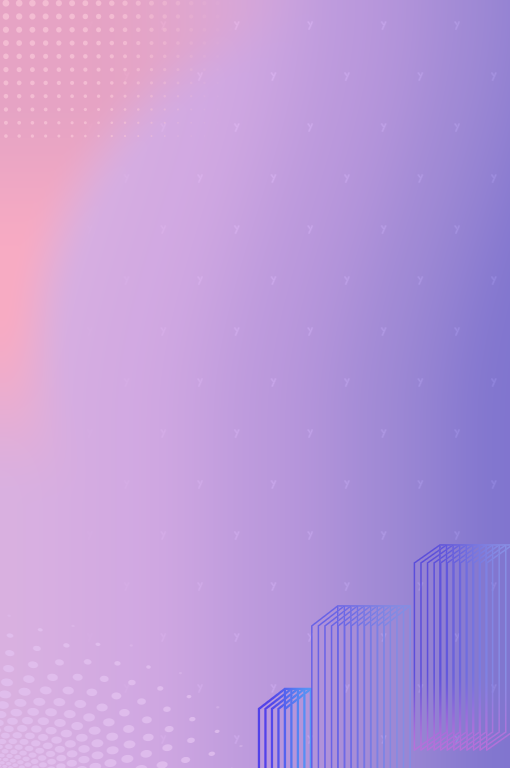
Reproduce this background procedurally as a Shadertoy shader.

```glsl
// Soft pink-to-violet backdrop with halftone dots, faint ticks and wireframe blocks.
// A horizontal colour ramp is tinted outside a large soft circle; dots come from
// repeated square and log-polar cells, blocks from loops over skewed line frames.

const vec2 CANVAS = vec2(2.0 / 3.0, 1.0);

float fill(float dist, float soft) {
    return clamp(0.5 - dist / soft, 0.0, 1.0);
}

float segment(vec2 p, vec2 a, vec2 b) {
    vec2 ap = p - a, ab = b - a;
    return length(ap - ab * clamp(dot(ap, ab) / dot(ab, ab), 0.0, 1.0));
}

// Lilac to violet ramp, tinted pink in the upper left
vec3 backdrop(vec2 p) {
    float s = p.x - 0.115 * smoothstep(0.45, 1.0, p.y);
    vec3 col = mix(vec3(0.85, 0.69, 0.88), vec3(0.82, 0.66, 0.885), smoothstep(0.0, 0.20, s));
    col = mix(col, vec3(0.72, 0.59, 0.86), smoothstep(0.16, 0.40, s));
    col = mix(col, vec3(0.61, 0.53, 0.83), smoothstep(0.35, 0.55, s));
    col = mix(col, vec3(0.505, 0.46, 0.81), smoothstep(0.50, 0.67, s));

    float radius = length(p - vec2(0.482, 0.544));
    float pinkArea = smoothstep(0.385, 0.480, radius);
    pinkArea *= smoothstep(0.34, 0.60, p.y) * (1.0 - smoothstep(0.12, 0.44, p.x));
    vec3 pink = mix(vec3(0.97, 0.67, 0.765), vec3(0.90, 0.64, 0.77), smoothstep(0.65, 0.88, p.y));
    return mix(col, pink, pinkArea);
}

// Square dot grid that shrinks away from the top left corner
float cornerDots(vec2 p, float px) {
    const float pitch = 0.0173;
    vec2 q = vec2(p.x, 1.0 - p.y) + vec2(0.0009, 0.0045);
    vec2 cell = floor(q / pitch);
    vec2 local = q - (cell + 0.5) * pitch;
    float size = 0.0044 - 0.0065 * cell.x * pitch - 0.012 * cell.y * pitch;
    float fade = (1.0 - smoothstep(0.12, 0.32, p.x)) * step(cell.y, 10.0);
    return fill(length(local) - size, px) * fade;
}

// Flattened fan of dots on log-polar cells
float fanDots(vec2 p, float px) {
    const float pitch = 0.12;
    vec2 q = (p - vec2(-0.035, -0.025)) * vec2(1.0, 1.6);
    float radius = length(q);
    vec2 polar = vec2(log(radius), atan(q.y, q.x) - 0.5 * radius) / pitch;
    polar.x += 0.5 * mod(floor(polar.y), 2.0);
    float size = 0.43 * (1.0 - smoothstep(0.10, 0.43, radius));
    float dist = (length(fract(polar) - 0.5) - size) * radius * pitch;
    return fill(dist, 1.4 * px) * smoothstep(0.02, 0.08, size);
}

// Staggered lattice of tiny forked marks
float ticks(vec2 p, float px) {
    const vec2 pitch = vec2(0.096, 0.0664);
    vec2 q = p - vec2(0.358, 0.768);
    float row = floor(q.y / pitch.y + 0.5);
    q.x += 0.5 * pitch.x * mod(row, 2.0);
    vec2 local = q - pitch * floor(q / pitch + 0.5);
    float stem = segment(local, vec2(-0.002, -0.005), vec2(0.002, 0.004));
    float fork = segment(local, vec2(0.0), vec2(-0.003, 0.004));
    return fill(min(stem, fork) - 0.0007, 2.0 * px);
}

// Distance to a row of skewed frames joined along the back top edge
float frames(vec2 p, vec2 corner, float bottom, vec2 depth, float pitch, int count) {
    vec2 backTop = corner + depth;
    float dist = segment(p, backTop, backTop + vec2(pitch * float(count - 1), 0.0));
    for (int i = 0; i < count; i++) {
        vec2 a = corner + vec2(pitch * float(i), 0.0);
        vec2 b = a + depth;
        vec2 c = vec2(a.x, bottom);
        vec2 d = c + depth;
        dist = min(dist, min(segment(p, a, b), segment(p, c, d)));
        dist = min(dist, min(segment(p, a, c), segment(p, b, d)));
    }
    return dist;
}

// Line colour runs left to right across a block
vec3 ink(float x, float left, float width, vec3 from, vec3 to) {
    return mix(from, to, smoothstep(0.1, 1.0, (x - left) / width));
}

void mainImage(out vec4 fragColor, in vec2 fragCoord) {
    vec2 p = fragCoord / iResolution.xy * CANVAS;
    float px = 1.0 / iResolution.y;
    vec3 col = backdrop(p);

    // Scattered light marks
    col = mix(col, vec3(0.97, 0.77, 0.84), 0.75 * cornerDots(p, px));
    col = mix(col, vec3(0.89, 0.76, 0.94), 0.75 * fanDots(p, px));
    col += 0.07 * ticks(p, px) * smoothstep(0.05, 0.40, p.x);

    // Three wireframe blocks, short to tall
    const vec2 depth = vec2(0.0339, 0.0260);
    float low = frames(p, vec2(0.3385, 0.077), -0.05, depth, 0.0085, 5);
    float mid = frames(p, vec2(0.4076, 0.185), -0.05, depth, 0.0086, 12);
    float tall = frames(p, vec2(0.5417, 0.267), 0.0234, vec2(0.0334, 0.0234), 0.0086, 12);

    vec3 lowInk = ink(p.x, 0.338, 0.07, vec3(0.28, 0.22, 0.92), vec3(0.30, 0.58, 0.97));
    vec3 midInk = ink(p.x, 0.407, 0.13, vec3(0.36, 0.35, 0.91), vec3(0.50, 0.56, 0.90));
    vec3 tallInk = ink(p.x, 0.541, 0.13, vec3(0.32, 0.27, 0.86), vec3(0.54, 0.58, 0.91));
    tallInk = mix(vec3(0.74, 0.43, 0.86), tallInk, smoothstep(0.02, 0.13, p.y));

    col = mix(col, lowInk, 0.90 * fill(low - 0.0015, px));
    col = mix(col, midInk, 0.85 * fill(mid - 0.0010, px));
    col = mix(col, tallInk, 0.85 * fill(tall - 0.0010, px));
    fragColor = vec4(col, 1.0);
}
```
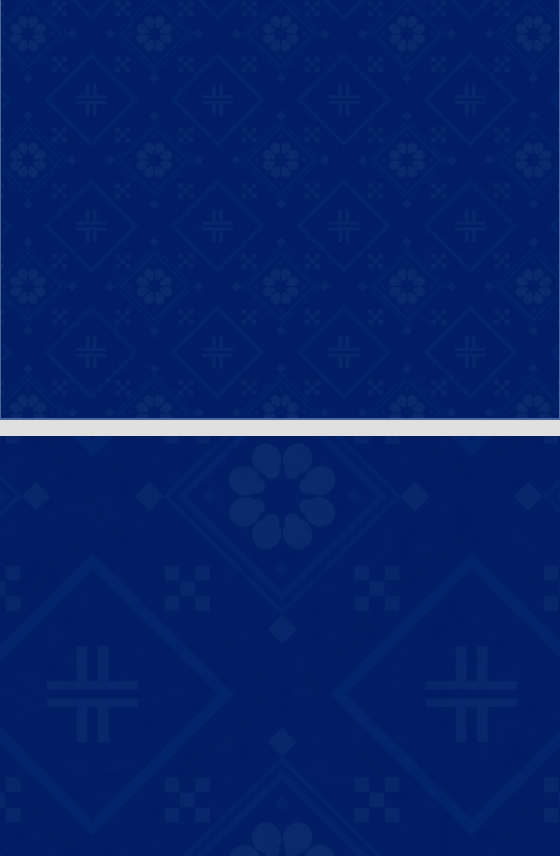
Top, the full canvas; bottom, a detail of the centre.
A Shadertoy shader for this pattern:

```glsl
// Deep blue tone-on-tone tile lattice: rosette diamonds, woven crosses and small checks.

const float REPEATS_DOWN = 3.324;
const vec2 ROSETTE_ORIGIN = vec2(0.2216, 0.057);
const vec2 CROSS_OFFSET = vec2(-0.5, -0.522);

const vec3 GROUND = vec3(0.004, 0.116, 0.394);
const vec3 SHADE = vec3(0.004, 0.106, 0.365);
const vec3 BAND = vec3(0.010, 0.144, 0.425);
const vec3 MOTIF = vec3(0.036, 0.160, 0.426);
const vec3 EDGE = vec3(0.29, 0.40, 0.61);

float hash(vec2 p) {
    p = fract(p * vec2(0.1031, 0.1137));
    p += dot(p, p.yx + 33.33);
    return fract((p.x + p.y) * p.x * 7.31);
}

float valueNoise(vec2 p) {
    vec2 i = floor(p), f = fract(p);
    f = f * f * (3.0 - 2.0 * f);
    return mix(mix(hash(i), hash(i + vec2(1, 0)), f.x),
               mix(hash(i + vec2(0, 1)), hash(i + vec2(1, 1)), f.x), f.y);
}

// Cell coordinates centred on the nearest repeat
vec2 repeatCell(vec2 p) { return fract(p + 0.5) - 0.5; }

float coverage(float d, float blur) { return smoothstep(blur, -blur, d); }

float boxDistance(vec2 p, vec2 halfSize) {
    vec2 q = abs(p) - halfSize;
    return length(max(q, 0.0)) + min(max(q.x, q.y), 0.0);
}

float diamondDistance(vec2 p, float radius) {
    return (abs(p.x) + abs(p.y) - radius) * 0.7071;
}

float diamondRing(vec2 p, float radius, float halfWidth) {
    return abs(diamondDistance(p, radius)) - halfWidth;
}

// Fold the four axis directions onto positive x
vec2 foldAxes(vec2 p) {
    p = abs(p);
    return p.x > p.y ? p : p.yx;
}

// Eight rounded petals, each tapering toward the open centre
float rosetteDistance(vec2 p) {
    float sector = 0.785398;
    float angle = (fract(atan(p.y, p.x) / sector) - 0.5) * sector;
    vec2 q = length(p) * vec2(cos(angle), sin(angle));
    float petal = length((q - vec2(0.107, 0.0)) * vec2(0.92, 1.0)) - 0.038;
    float stem = length(q - vec2(0.071, 0.0)) - 0.020;
    return min(petal, stem);
}

// Paired bars crossing at right angles, split by a central seam
float crossDistance(vec2 p) {
    vec2 q = abs(p);
    float upright = boxDistance(q - vec2(0.028, 0.080), vec2(0.014, 0.047));
    float level = boxDistance(q - vec2(0.0, 0.023), vec2(0.120, 0.011));
    return min(upright, level);
}

// Five squares of a three by three check
float checkDistance(vec2 p, float cell) {
    float corner = boxDistance(abs(p) - cell, vec2(cell * 0.47));
    return min(corner, boxDistance(p, vec2(cell * 0.47)));
}

void mainImage(out vec4 fragColor, in vec2 fragCoord) {
    vec2 uv = fragCoord / iResolution.xy;
    vec2 p = fragCoord / iResolution.y * REPEATS_DOWN;
    float blur = 0.9 * REPEATS_DOWN / iResolution.y;

    vec2 rosetteCell = repeatCell(p - ROSETTE_ORIGIN);
    vec2 crossCell = repeatCell(p - ROSETTE_ORIGIN - CROSS_OFFSET);
    vec2 axis = foldAxes(rosetteCell);

    // Ground with faint diagonal lattice shading
    float lattice = 1.0 - smoothstep(0.02, 0.07, abs(diamondDistance(crossCell, 0.46)));
    float weave = 0.5 + 0.5 * sin((p.x + p.y) * 180.0);
    vec3 color = mix(GROUND, SHADE, lattice * (0.12 + 0.12 * weave));

    // Diamond frames
    float frame = coverage(diamondRing(crossCell, 0.352, 0.015), blur);
    float outerLine = coverage(diamondRing(rosetteCell, 0.306, 0.006), blur);
    float innerLine = coverage(diamondRing(rosetteCell, 0.264, 0.009), blur);
    color = mix(color, BAND, 0.85 * frame);
    color = mix(color, BAND, max(0.65 * outerLine, 0.8 * innerLine));

    // Rosette, its corner marks and the diamonds beyond each tip
    float rosette = coverage(rosetteDistance(rosetteCell), blur);
    float tip = coverage(diamondDistance(axis - vec2(0.351, 0.0), 0.038), blur);
    float mark = coverage(diamondDistance(axis - vec2(0.190, 0.0), 0.020), blur);
    color = mix(color, MOTIF, max(rosette, max(0.75 * tip, 0.4 * mark)));

    // Cross and the checks at its four corners
    float bars = coverage(crossDistance(crossCell), blur);
    float checks = coverage(checkDistance(abs(crossCell) - vec2(0.25, 0.279), 0.0405), blur);
    color = mix(color, MOTIF, max(0.8 * bars, 0.75 * checks));

    // Slight mottling
    color += 0.007 * (valueNoise(p * 26.0) - 0.5) + 0.004 * (valueNoise(p * 75.0) - 0.5);

    // Pale hairline along the sides and base
    float side = min(uv.x, 1.0 - uv.x) * iResolution.x / iResolution.y;
    float hairline = max(step(side, 0.0026), step(uv.y, 0.0046));
    fragColor = vec4(mix(color, EDGE, hairline), 1.0);
}
```
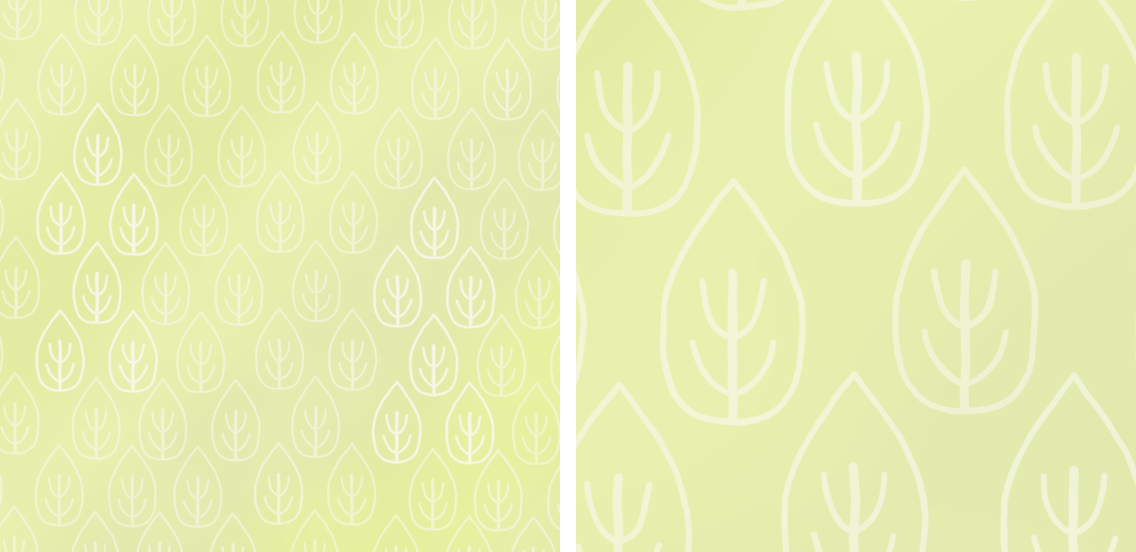
Left, the full canvas; right, a detail of the centre.
Give the GLSL for this pattern, as a Shadertoy shader.

```glsl
vec2 hashGradient(vec2 cell) {
    float angle = 6.2832 * fract(sin(dot(cell, vec2(127.1, 311.7))) * 43758.5);
    return vec2(cos(angle), sin(angle));
}

float gradientNoise(vec2 p) {
    vec2 i = floor(p), f = p - i;
    vec2 u = f * f * (3.0 - 2.0 * f);
    vec2 e = vec2(0.0, 1.0);
    return mix(
        mix(dot(hashGradient(i), f), dot(hashGradient(i + e.yx), f - e.yx), u.x),
        mix(dot(hashGradient(i + e.xy), f - e.xy), dot(hashGradient(i + e.yy), f - e.yy), u.x), u.y);
}

float segmentDistance(vec2 p, vec2 a, vec2 b) {
    vec2 pa = p - a, ba = b - a;
    return length(pa - ba * clamp(dot(pa, ba) / dot(ba, ba), 0.0, 1.0));
}

// Distance to a cubic Bezier, walked in short chords
float curveDistance(vec2 p, vec2 a, vec2 b, vec2 c, vec2 d) {
    float nearest = 1e3;
    vec2 last = a;
    for (int i = 1; i <= 10; i++) {
        float t = float(i) / 10.0, s = 1.0 - t;
        vec2 next = s * s * s * a + 3.0 * s * s * t * b + 3.0 * s * t * t * c + t * t * t * d;
        nearest = min(nearest, segmentDistance(p, last, next));
        last = next;
    }
    return nearest;
}

// Signed distance to the strokes of one leaf: tip at the origin, y downward
float leafStrokes(vec2 p) {
    p.x = abs(p.x);
    float outline = min(
        curveDistance(p, vec2(0.0), vec2(0.116, 0.16), vec2(0.339, 0.40), vec2(0.339, 0.698)),
        curveDistance(p, vec2(0.339, 0.698), vec2(0.339, 1.08), vec2(0.21, 1.164), vec2(0.0, 1.164)));
    float veins = min(
        curveDistance(p, vec2(0.148, 0.487), vec2(0.138, 0.656), vec2(0.085, 0.73), vec2(0.0, 0.762)),
        curveDistance(p, vec2(0.196, 0.783), vec2(0.17, 0.91), vec2(0.095, 1.005), vec2(0.0, 1.037)));
    float stem = segmentDistance(p, vec2(0.0, 0.45), vec2(0.0, 1.15));
    return min(min(outline, veins) - 0.015, stem - 0.022);
}

// Coverage of the leaf in a given row and column; columns come in blocks of 4.5
float leafInk(vec2 p, float row, float column, float blur) {
    float block = floor((column + 4.25) / 4.5);
    float place = column + 4.25 - 4.5 * block;
    float drifts = step(1.5, place) * step(place, 3.0);
    vec2 tip = vec2(
        0.254 + 1.06 * column + 0.116 * block - (0.006 + 0.016 * drifts) * row,
        -0.497 + 1.026 * row - 0.0042 * row * row + 0.0127 * (column - 3.0) - 0.063 * step(3.0, place));
    vec2 local = p - tip;
    if (abs(local.x) > 0.4 || abs(local.y - 0.58) > 0.65) return 0.0;

    // Slight hand-drawn wobble, and a patch of bolder leaves in each block
    local += 0.012 * vec2(gradientNoise(p * 6.0), gradientNoise(p * 6.0 + 31.0));
    float bold = step(place, 1.5) * step(abs(row - 2.5 - block), 1.75);
    float opacity = mix(0.66 + 0.12 * gradientNoise(tip * 0.7), 0.93, bold);
    return opacity * (1.0 - smoothstep(-blur, blur, leafStrokes(local) - 0.003 * bold));
}

// Soft diagonal bands, from the top left to the bottom right
vec3 backdrop(vec2 p) {
    float s = (p.x + p.y) / 16.0 + 0.06 * gradientNoise(p * 0.4 + 5.0);
    vec3 pale = vec3(0.910, 0.941, 0.685);
    vec3 color = mix(pale, vec3(0.888, 0.923, 0.633), smoothstep(0.10, 0.25, s));
    color = mix(color, pale, smoothstep(0.33, 0.46, s));
    color = mix(color, vec3(0.886, 0.917, 0.682), smoothstep(0.48, 0.58, s));
    color = mix(color, vec3(0.905, 0.940, 0.625), smoothstep(0.66, 0.82, s));
    color = mix(color, vec3(0.895, 0.925, 0.665), smoothstep(0.86, 1.0, s));
    return color + 0.012 * gradientNoise(p * vec2(0.6, 0.8));
}

void mainImage(out vec4 fragColor, in vec2 fragCoord) {
    // Eight rows of leaves fill the height, counted from the top
    vec2 p = 8.0 * fragCoord / iResolution.y;
    p.y = 8.0 - p.y;
    float blur = 8.0 / iResolution.y;

    float ink = 0.0;
    for (int j = -1; j <= 1; j++) {
        float row = floor(p.y) + float(j);
        float stagger = 0.5 * mod(row, 2.0);
        float middle = round((p.x - 0.3) / 1.09 - stagger);
        for (int i = -1; i <= 1; i++)
            ink = max(ink, leafInk(p, row, middle + float(i) + stagger, blur));
    }
    fragColor = vec4(mix(backdrop(p), vec3(0.968, 0.972, 0.915), ink), 1.0);
}
```
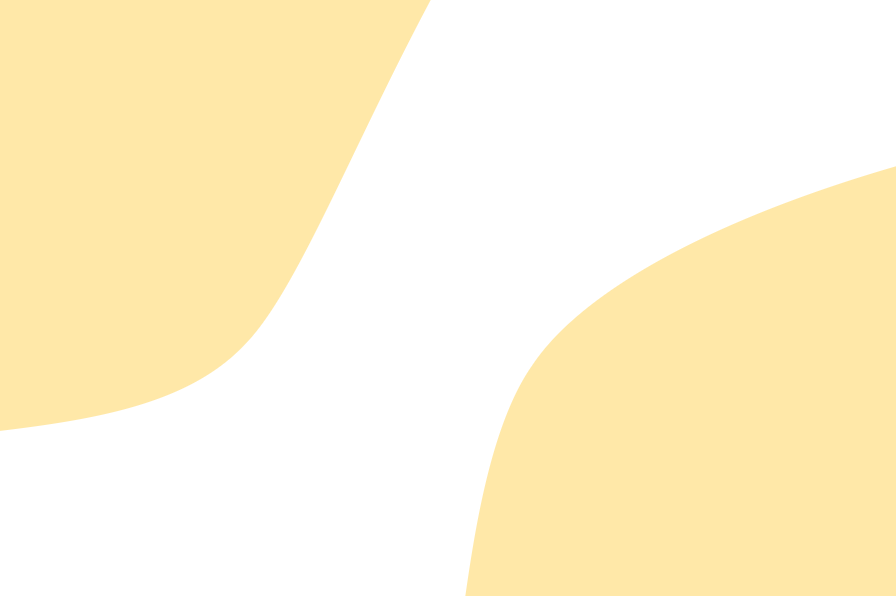
Give the GLSL for this background, as a Shadertoy shader.

```glsl
// Two flat cream shapes sweep in from the upper left and lower right of a white page.
// Each edge is a pair of joined cubic Bezier curves; the side of the edge a point
// lies on, and its distance to the tangent, give the smooth coverage.

#define CREAM vec3(1.0, 0.91, 0.66)
#define WHITE vec3(1.0)
#define PAGE_SIZE vec2(1.5, 1.0)
#define EDGE_PIXELS 1.0
#define SOLVE_STEPS 18

vec2 bezier(vec2 a, vec2 b, vec2 c, vec2 d, float t) {
    float s = 1.0 - t;
    return s * s * s * a + 3.0 * s * s * t * b + 3.0 * s * t * t * c + t * t * t * d;
}

vec2 bezierTangent(vec2 a, vec2 b, vec2 c, vec2 d, float t) {
    float s = 1.0 - t;
    return normalize(s * s * (b - a) + 2.0 * s * t * (c - b) + t * t * (d - c));
}

float diagonal(vec2 p) {
    return p.x + p.y;
}

// Signed distance to a curve that rises to the right: positive above it.
float heightOverCurve(vec2 p, vec2 a, vec2 b, vec2 c, vec2 d) {
    // Bisect for the curve point on the same falling diagonal as p
    float low = 0.0, high = 1.0;
    for (int i = 0; i < SOLVE_STEPS; i++) {
        float middle = 0.5 * (low + high);
        if (diagonal(bezier(a, b, c, d, middle)) < diagonal(p)) low = middle;
        else high = middle;
    }
    float t = 0.5 * (low + high);
    vec2 tangent = bezierTangent(a, b, c, d, t);
    vec2 offset = p - bezier(a, b, c, d, t);
    return tangent.x * offset.y - tangent.y * offset.x;
}

// Upper left shape: a shallow bend that turns into a steep rise
float upperShape(vec2 p) {
    vec2 joint = vec2(0.410, 0.422);
    if (diagonal(p) < diagonal(joint))
        return heightOverCurve(p, vec2(0.0, 0.277), vec2(0.166, 0.297), vec2(0.318, 0.324), joint);
    return heightOverCurve(p, joint, vec2(0.496, 0.510), vec2(0.586, 0.746), vec2(0.721, 1.0));
}

// Lower right shape: a steep rise that flattens into a long shoulder
float lowerShape(vec2 p) {
    vec2 joint = vec2(0.891, 0.387);
    if (diagonal(p) < diagonal(joint))
        return -heightOverCurve(p, vec2(0.779, 0.0), vec2(0.795, 0.111), vec2(0.822, 0.289), joint);
    return -heightOverCurve(p, joint, vec2(0.971, 0.508), vec2(1.184, 0.629), vec2(1.5, 0.721));
}

void mainImage(out vec4 fragColor, in vec2 fragCoord) {
    vec2 p = fragCoord / iResolution.xy * PAGE_SIZE;
    float inside = max(upperShape(p), lowerShape(p));

    // Blend over about one pixel at any canvas size
    float coverage = clamp(0.5 + inside * iResolution.y / EDGE_PIXELS, 0.0, 1.0);
    fragColor = vec4(mix(WHITE, CREAM, coverage), 1.0);
}
```
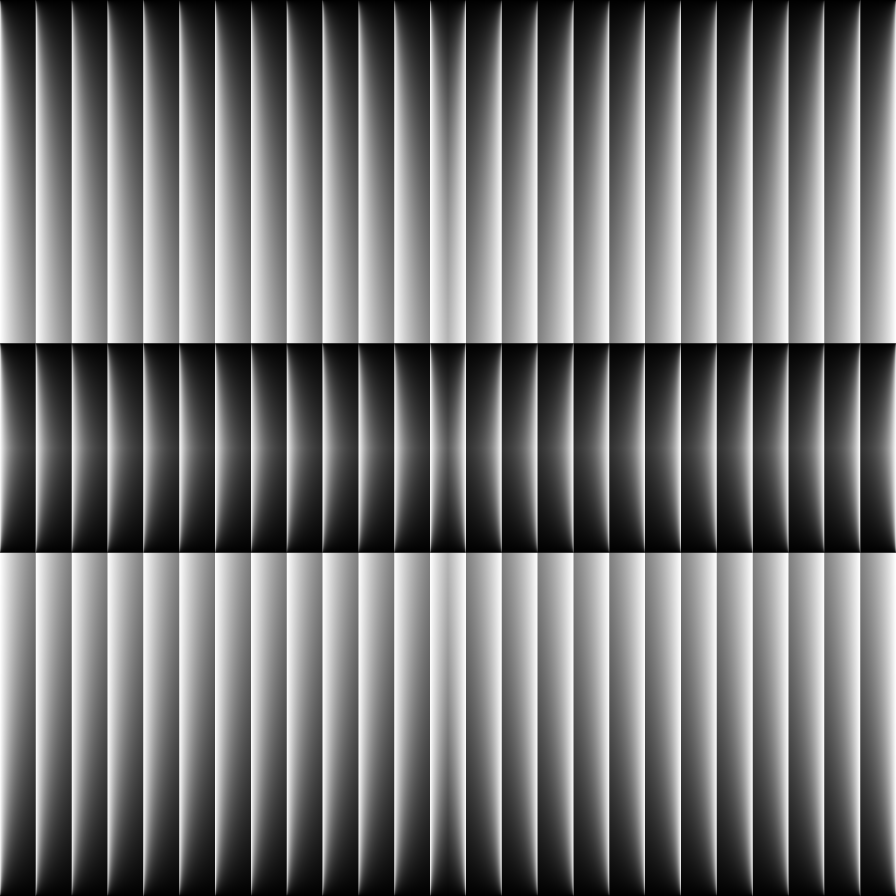
A WebGL 2 fragment shader for this pattern:

```glsl
#version 300 es
precision highp float;

#define COLUMNS 25.0
#define BAND_HEIGHT 0.383
#define SAMPLES 4

uniform vec2 u_resolution;
out vec4 fragColor;

const float HALF_PI = 1.5707963;

// Conic sweep in one tile: white along its outer side, black along its base
float conicTile(vec2 tile) {
    return atan(tile.y, max(tile.x, 1e-5)) / HALF_PI;
}

// Tiles counted inward from the canvas edges, mirrored about both centre lines
float foldedSweep(vec2 uv) {
    vec2 edgeDistance = 0.5 - abs(uv - 0.5);
    vec2 tile = fract(edgeDistance * vec2(COLUMNS, 1.0 / BAND_HEIGHT));
    return conicTile(tile);
}

void main() {
    // Average a grid of subsamples to smooth the tile seams
    float shade = 0.0;
    for (int j = 0; j < SAMPLES; j++) {
        for (int i = 0; i < SAMPLES; i++) {
            vec2 offset = (vec2(i, j) + 0.5) / float(SAMPLES) - 0.5;
            shade += foldedSweep((gl_FragCoord.xy + offset) / u_resolution);
        }
    }
    shade /= float(SAMPLES * SAMPLES);
    fragColor = vec4(vec3(shade), 1.0);
}
```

* **TASK TO COMPLETE**: How many of the lines in the records include the word "along"? Only the number should be given.

* **TASK ANSWER**: 3